Of course, Skim's personal journey of finding herself also takes front-and-center and I'm sure almost anyone could relate to her. Anyone who's felt displaced, or like they're experiencing a transitional stage in their lives and are stuck in the limbo between two phases will be able to identify with Kim's experience, even if only marginally. Growing apart from friends, finding our niches in what we like, experiencing first-love; these are all things were likely to experience in our formative years and Tamaki presents them to readers in the same quiet, subdued way that grief transpires the story. It's quiet and avoids melodrama, but it's still very present and has impact. I also want to point out that I love how Kim's sexual orientation was dealt with; instead of making a fanfare about it, or dwelling too much on the fact that she's in love with another woman, the focus remains on the Kim's feelings of first-love, the nervousness and excitement that accompanies it and the crushing blow that's felt when it doesn't work out. It's presented as normal, as it should be, instead of focusing on any kind of "otherness."

The art style is different than your typical graphic novel. It's done in broad brushstrokes and ink, which while not always the most visually appealing (to me) was still original. Even if the style wasn't completely to my taste, there were still things to appreciate, most notably for me, the use of negative space and how it mirrors the sense of emptiness and isolation that Kimberly experiences (I especially enjoyed the winter scenes.)

A Contract With God (1978)
Author: Will Eisner
Illustrator: Will Eisner
Publisher: Kitchen Sink Press
Genre: Contemporary / Realistic Fiction
Pages: 196 (trade paperback)
Series: Contract With God Trilogy #1

Go back to where graphic novels all started, on the Bronx street of Dropsie Avenue and A Life Force, in Will Eisner's groundbreaking 1978 creation. The human drama, the psychological insight -- Eisner captures the soul of the city and its troubled inhabitants with pen and ink. The comics medium was altered forever with the publication of this seminal work.

This title is a lot harder for me to review/describe my reaction to. Even though I've never read any of Eisner's work before, I am familiar with his name, and I knew that this title in particular is considered a seminal work in the graphic novel medium. While I certainly appreciated this title and can see why it has cemented Eisner as such an important figure in the world of graphic novels, I didn't connect to it on any emotional level.

Like the other titles I've explored in this post, Contract With God is a down-to-earth look at the lives of people living in an area of New York. Eisner explores the psychology of these people, and often the darker side of humanity is put under a lens. Actually, I was surprised at HOW dark some of these stories were -- the art style was a lot more reminscient of comic strips found in the Sunday Funnies than of the comics I've become used to reading. And when I say dark, I'm talking really heavy stuff here: adultery, pedophilia, lots of sex, cheating and lying -- Eisner holds nothing back. These are bad people living in worse circumstances and nobody comes out unscathed.

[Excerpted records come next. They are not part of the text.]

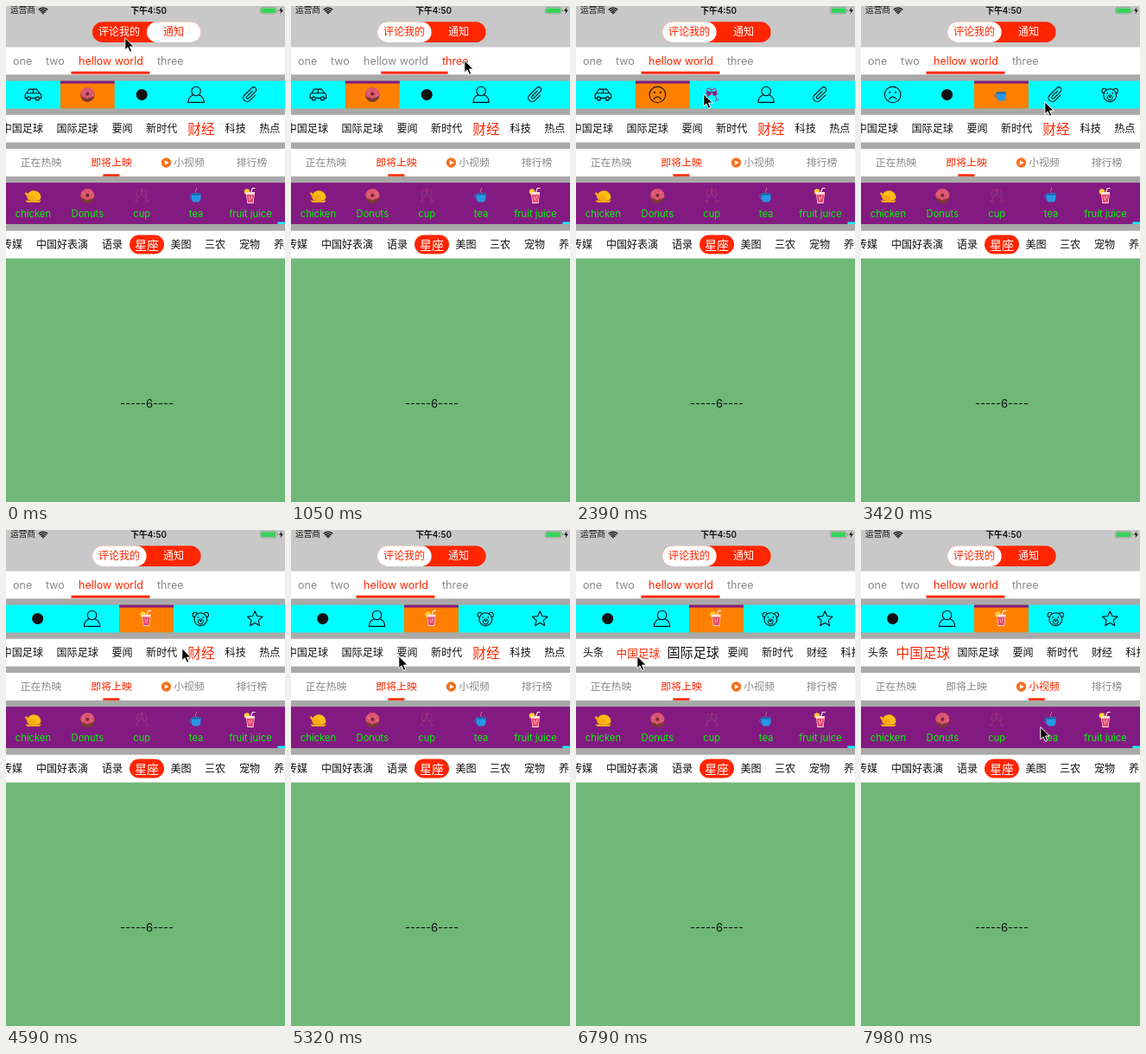
These frames come from a looping animation (323 px wide and 573 px high, 8 s). An HTML page with a canvas:

```html
<!DOCTYPE html>
<html lang="zh">
<head>
<meta charset="utf-8">
<title>Tab bars</title>
<style>
html, body { margin: 0; width: 100%; height: 100%; overflow: hidden; background: #a9a9a9; }
canvas { display: block; width: 323px; height: 573px; }
</style>
</head>
<body>
<canvas id="stage"></canvas>
<script>
const W = 323, H = 573, LOOP = 8000, TICK = 147.5;
const PT = W / 375;
const RED = '#ff2600', CYAN = '#00fdff', PURPLE = '#831a82', ORANGE = '#ff8000', GRAY = '#888';
const FONT = 'Inter, "Noto Sans CJK SC", "Noto Sans CJK", sans-serif';
const BODY = 14 * PT;

const canvas = document.getElementById('stage');
const ctx = canvas.getContext('2d');
const dpr = window.devicePixelRatio || 1;
canvas.width = W * dpr;
canvas.height = H * dpr;

const mix = (a, b, p) => a + (b - a) * p;
const clamp = (v, lo, hi) => Math.min(hi, Math.max(lo, v));
const ease = x => x * x * (3 - 2 * x);

// taps: [time, index]; gives the last two selections and the progress between them
function selection(taps, t) {
  let i = 0;
  while (i + 1 < taps.length && taps[i + 1][0] <= t) i++;
  const to = taps[i][1];
  const from = i ? taps[i - 1][1] : to;
  const p = ease(clamp((t - taps[i][0]) / 2, 0, 1));
  return { to, at: f => mix(f(from), f(to), p) };
}

const taps = {
  pill: [[-9, 1], [0.3, 0]],
  words: [[-9, 2], [6.25, 3], [10.4, 2]],
  icons: [[-9, 1], [15.62, 2], [20.5, 3], [24.5, 4]],
  topics: [[-9, 5], [37.5, 3], [41.5, 2], [45.5, 1]],
  films: [[-9, 1], [49.5, 2]]
};

const pointer = [
  [0, 137, 36], [2, 137, 36], [3, 172, 66], [4, 200, 62], [8, 200, 62], [10, 124, 58],
  [13, 122, 60], [14, 143, 102], [15, 147, 101], [17, 147, 101], [18, 185, 116],
  [19, 212, 110], [26, 212, 110], [28, 226, 128], [29, 229, 136], [30, 229, 136],
  [31, 203, 136], [32, 185, 134], [36, 124, 145], [39, 124, 145], [40, 101, 147],
  [43, 101, 147], [44, 70, 145], [47, 70, 145], [49, 200, 176], [51, 200, 176],
  [53, 195, 217], [54, 207, 227]
];

function pointerAt(t) {
  const i = pointer.findIndex(k => k[0] >= t);
  if (i <= 0) return pointer[i ? pointer.length - 1 : 0].slice(1);
  const [a, b] = [pointer[i - 1], pointer[i]];
  const p = (t - a[0]) / (b[0] - a[0]);
  return [mix(a[1], b[1], p), mix(a[2], b[2], p)];
}

// ---- drawing helpers ----
function rect(x, y, w, h, color) {
  ctx.fillStyle = color;
  ctx.fillRect(x, y, w, h);
}

// full-width band, top and bottom in points
function band(top, bottom, color) {
  rect(0, top * PT, W, (bottom - top) * PT, color);
}

function text(str, x, y, size, color, weight = 400, align = 'center') {
  ctx.font = `${weight} ${size}px ${FONT}`;
  ctx.textAlign = align;
  ctx.fillStyle = color;
  ctx.fillText(str, x, y + size * 0.36);
}

function capsule(x, y, w, h) {
  ctx.beginPath();
  ctx.roundRect(x, y, w, h, h / 2);
}

function line(d, color = '#111', width = 1.1) {
  ctx.strokeStyle = color;
  ctx.lineWidth = width;
  ctx.stroke(new Path2D(d));
}

function shape(d, color) {
  ctx.fillStyle = color;
  ctx.fill(new Path2D(d), 'evenodd');
}

const ring = (x, y, r) => `M${x - r},${y}a${r},${r} 0 1 1 ${2 * r},0a${r},${r} 0 1 1 ${-2 * r},0z`;

function at(x, y, draw, angle = 0) {
  ctx.save();
  ctx.translate(x, y);
  ctx.rotate(angle);
  draw();
  ctx.restore();
}

// ---- icons, centred on the origin ----
function car() {
  line('M-7,4H-9.3V0Q-9.3,-1.3 -7.5,-1.7L-5,-6.3H4L7.3,-1.7Q9.3,-1.2 9.3,1V4H7M3,4H-3M-7.5,-1.7H7.3M0,-6.3V-1.7');
  line(ring(-5, 4.5, 2) + ring(5, 4.5, 2));
}

function sad() {
  line(ring(0, 0, 9.3));
  shape(ring(-3.4, -2.6, 1.1) + ring(3.4, -2.6, 1.1), '#111');
  line('M-4.3,5.2Q0,-0.2 4.3,5.2');
}

const badge = () => shape(ring(0, 0, 6.5), '#111');

function person() {
  line(ring(0, -4, 5.2));
  line('M-3.2,0.4C-7,1.6 -9,4 -9.2,9H9.2C9,4 7,1.6 3.2,0.4');
}

function clip() {
  at(0, 0, () => line('M4.4,-3.4V5.4A4.4,4.4 0 0 1 -4.4,5.4V-6.6A3,3 0 0 1 1.6,-6.6V4.4A1.5,1.5 0 0 1 -1.4,4.4V-4.4'), 0.8);
}

function bear() {
  line('M-4,-5.6A2.8,2.8 0 1 0 -7,-1.6M4,-5.6A2.8,2.8 0 1 1 7,-1.6');
  line(ring(0, 0.8, 7.4));
  line(ring(0, 3.4, 3), '#111', 1);
  shape(ring(-3, -1.6, 0.9) + ring(3, -1.6, 0.9) + ring(0, 2.7, 1.2), '#111');
}

function star() {
  let d = '';
  for (let i = 0; i < 10; i++) {
    const r = i % 2 ? 4.3 : 9.3, a = i * Math.PI / 5;
    d += `${i ? 'L' : 'M'}${r * Math.sin(a)},${0.6 - r * Math.cos(a)}`;
  }
  line(d + 'z');
}

function donut() {
  shape(ring(0, 0.4, 8.2), '#7a3a30');
  shape('M-8,-1A8,7.4 0 0 1 8,-1Q8,2.6 5.8,2.4Q4,4.6 1.8,3.4Q-.5,6.5 -3,3.2Q-7.4,3.6 -8,-1z', '#dc5470');
  shape(ring(0, -0.8, 2), '#6a2c30');
  line('M-5,-2.6l1,.8M4.4,-4l-1,1M5,0l.8,.8', '#f3a9b4', 0.8);
}

function glasses() {
  for (const s of [-1, 1]) {
    at(4 * s, 0, () => {
      shape('M-2.7,-4H2.7L2.2,0Q0,2.6 -2.2,0z', '#7b2583');
      line('M-2.7,-6.8H2.7L2.4,-.5Q0,2.6 -2.4,-.5zM0,1.6V6.4M-2.2,6.8H2.2', '#a8327a', 0.8);
    }, -0.3 * s);
  }
  line('M0,-8.8V-7.6', '#d4566b', 0.8);
}

function tea() {
  line('M-4.4,-1Q-8,-1.4 -7.2,1.4Q-6.4,3.8 -3.6,3.6', '#1f7fd0', 1.1);
  shape('M-5.4,-3H5.4V2.6Q5,7 1.8,7H-1.8Q-5,7 -5.4,2.6z', '#2797e6');
  shape('M-5.4,-3H5.4V-1H-5.4z', '#1769ac');
}

function mug() {
  line('M0,-4Q-1.6,-5.8 0,-7.2T0,-9.4', '#d67a8d', 0.9);
  tea();
}

function juice() {
  line('M0,-3L2.4,-9H5.2', '#ffe6ec', 1.2);
  shape(ring(-4, -5, 3.2), '#ffcf2f');
  shape('M-5.2,-4.6H5.2L3.6,8.6H-3.6z', '#ffe2e0');
  shape('M-4.4,-1.8H4.4L3,7.6H-3z', '#ea4a70');
  line('M-1.4,1L-.4,4.4M1.8,0L1,3', '#ffb3b8', 1);
}

function chicken() {
  shape('M9,2C9,-4 4,-7 -1,-6C-5,-5 -7.5,-2 -7,2C-6.5,6.5 8.5,7 9,2z', '#fdbb16');
  shape('M3,3C3,-1 -2,-2 -4,0L-8,-4.6l-1.8,1.6L-5.6,2.4C-4,6 2,6.5 3,3z', '#f9a90f');
  shape('M9.5,5H-9L-7,7.6H7.4z', '#f0a81a');
}

// ---- rows ----
function statusBar() {
  text('运营商', 5, 5, 9.7, '#111', 400, 'left');
  for (const r of [2.6, 4.9, 7.2]) {
    ctx.beginPath();
    ctx.arc(43, 9.3, r, -2.3, -0.84);
    ctx.strokeStyle = '#111';
    ctx.lineWidth = 1.4;
    ctx.stroke();
  }
  shape(ring(43, 8.6, 0.9), '#111');
  text('下午4:50', 165, 5, 9.8, '#111', 600);
  ctx.beginPath();
  ctx.roundRect(294.5, 1.5, 18.5, 7.5, 2);
  ctx.strokeStyle = '#8c9c8c';
  ctx.lineWidth = 0.8;
  ctx.stroke();
  ctx.beginPath();
  ctx.roundRect(295.5, 2.5, 16.5, 5.5, 1);
  ctx.fillStyle = '#35d35a';
  ctx.fill();
  rect(313.8, 4, 1, 2.6, '#8c9c8c');
  shape('M319.5,1L316,5.8H318.4L317.4,9.4L321,4.4H318.6z', '#111');
}

function pillRow(t) {
  const x = selection(taps.pill, t).at(i => 100 + i * 63);
  const labels = color => {
    text('评论我的', 131, 30, BODY, color);
    text('通知', 194, 30, BODY, color);
  };
  capsule(100, 18.3, 125.6, 23.7);
  ctx.fillStyle = RED;
  ctx.fill();
  labels('#fff');
  ctx.save();
  capsule(x, 18.3, 62.6, 23.7);
  ctx.clip();
  rect(x, 18, 63, 25, '#fff');
  labels(RED);
  ctx.restore();
}

const words = [['one', 8, 22], ['two', 46, 22], ['hellow world', 84, 74], ['three', 175, 31]];

function wordRow(t) {
  const sel = selection(taps.words, t);
  band(55, 92, '#fff');
  words.forEach(([s, x], i) => text(s, x, 63.5, 12.5, i === sel.to ? RED : GRAY, 400, 'left'));
  rect(sel.at(i => words[i][1] - 8.5), 75.6, sel.at(i => words[i][2] + 17), 3, RED);
}

const CELL = 73 * PT;
const icons = [[car, car], [sad, donut], [badge, glasses], [person, tea], [clip, juice], [bear, bear], [star, star]];

function iconRow(t) {
  const sel = selection(taps.icons, t);
  const scroll = sel.at(i => Math.max(0, i * CELL - 131));
  const x = sel.at(i => i * CELL) - scroll;
  const top = 100.5 * PT;
  band(100.5, 137.5, CYAN);
  rect(x, top, CELL, 37 * PT, ORANGE);
  rect(x, top, CELL, 3, PURPLE);
  icons.forEach((pair, i) => at((i + 0.5) * CELL - scroll, 102.4, pair[i === sel.to ? 1 : 0]));
}

const topics = [];
['头条', '中国足球', '国际足球', '要闻', '新时代', '财经', '科技', '热点'].reduce((x, s) => {
  const w = s.length * BODY;
  topics.push([s, x + w / 2]);
  return x + w + 15.6;
}, 8);

function topicRow(t) {
  const sel = selection(taps.topics, t);
  const scroll = sel.at(i => clamp(topics[i][1] - 161.5, 0, 53));
  band(146, 183, '#fff');
  topics.forEach(([s, x], i) => {
    const grow = sel.at(j => j === i ? 1 : 0);
    text(s, x - scroll, 142, BODY * (1 + 0.3 * grow), i === sel.to ? RED : '#111');
  });
}

const films = [['正在热映', 40.5], ['即将上映', 122], ['小视频', 212], ['排行榜', 284.5]];

function filmRow(t) {
  const sel = selection(taps.films, t);
  band(191.5, 228.5, '#fff');
  films.forEach(([s, x], i) => text(s, x, 181, 11.9, i === sel.to ? RED : GRAY));
  shape(ring(185.5, 181, 5.7), '#f5701d');
  shape('M183.8,178.2L188.6,181L183.8,183.8z', '#fff');
  rect(sel.at(i => i * 81.4 + 31), 225.5 * PT, 19, 3 * PT, RED);
}

const foods = [['chicken', chicken], ['Donuts', donut], ['cup', glasses], ['tea', mug], ['fruit juice', juice]];

function foodRow() {
  band(237, 292.5, PURPLE);
  foods.forEach(([s, icon], i) => {
    const x = (i + 0.5) * CELL;
    at(x, 219.5, icon);
    text(s, x, 240, 13 * PT, '#00f900');
  });
  rect(5 * CELL, 249.5, W, 292.5 * PT - 249.5, CYAN);
}

const channels = [['传媒', 7], ['中国好表演', 65], ['语录', 123], ['美图', 202.5], ['三农', 242], ['宠物', 282], ['养生', 322]];

function channelRow() {
  band(301.5, 338.5, '#fff');
  channels.forEach(([s, x]) => text(s, x, 275.6, BODY, '#111'));
  capsule(143, 264.5, 40, 22);
  ctx.fillStyle = RED;
  ctx.fill();
  text('星座', 163, 275.6, 14, '#fff');
}

function drawPointer(t) {
  const [x, y] = pointerAt(t);
  at(x, y, () => {
    const arrow = 'M.8,1V14.8L4,11.8L6.4,17.2L8.8,16.2L6.5,11H11z';
    shape(arrow, '#000');
    line(arrow, '#fff', 1);
  });
}

function draw(t) {
  ctx.setTransform(dpr, 0, 0, dpr, 0, 0);
  ctx.lineJoin = ctx.lineCap = 'round';
  rect(0, 0, W, H, '#a9a9a9');
  band(0, 55, '#c8c8c8');
  statusBar();
  pillRow(t);
  wordRow(t);
  iconRow(t);
  topicRow(t);
  filmRow(t);
  foodRow();
  band(338.5, H / PT, '#6fb877');
  channelRow();
  text('-----6----', 163, 459, 13, '#111');
  drawPointer(t);
}

const start = performance.now();
function loop() {
  draw(Math.floor((performance.now() - start) % LOOP / TICK));
  requestAnimationFrame(loop);
}
loop();
</script>
</body>
</html>
```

As I mentioned, the artstyle reminded me of the sort of thing you would find in serial comic series found in newspapers (and I'm fairly sure that Eisner's The Spirit was published as such, so maybe that's why), which brought with it all kinds of expectations that Eisner obliterated. Eisner is most well-known for exploring different ways the graphic novel format could be utilized, often employing unconventional panel layouts and font placements etc., and this can be seen in this work as well. He often foregoes using panels all together, letting the action of one scene spill into the other, the text bubble of one character overlap on the scene of another, really accenting the hustle and bustle of city life, and the claustrophobia that can accompany it.

Overall, I'm not sure if this would be a good place for people who are new to graphic novels to start, but anyone who is fairly immersed in the format and would like to become more familiar with seminal works should definitely check this out.



books x 4

Latest Month

March 2013

Upcoming Reviews


Powered by LiveJournal.com
Designed by Tiffany Chow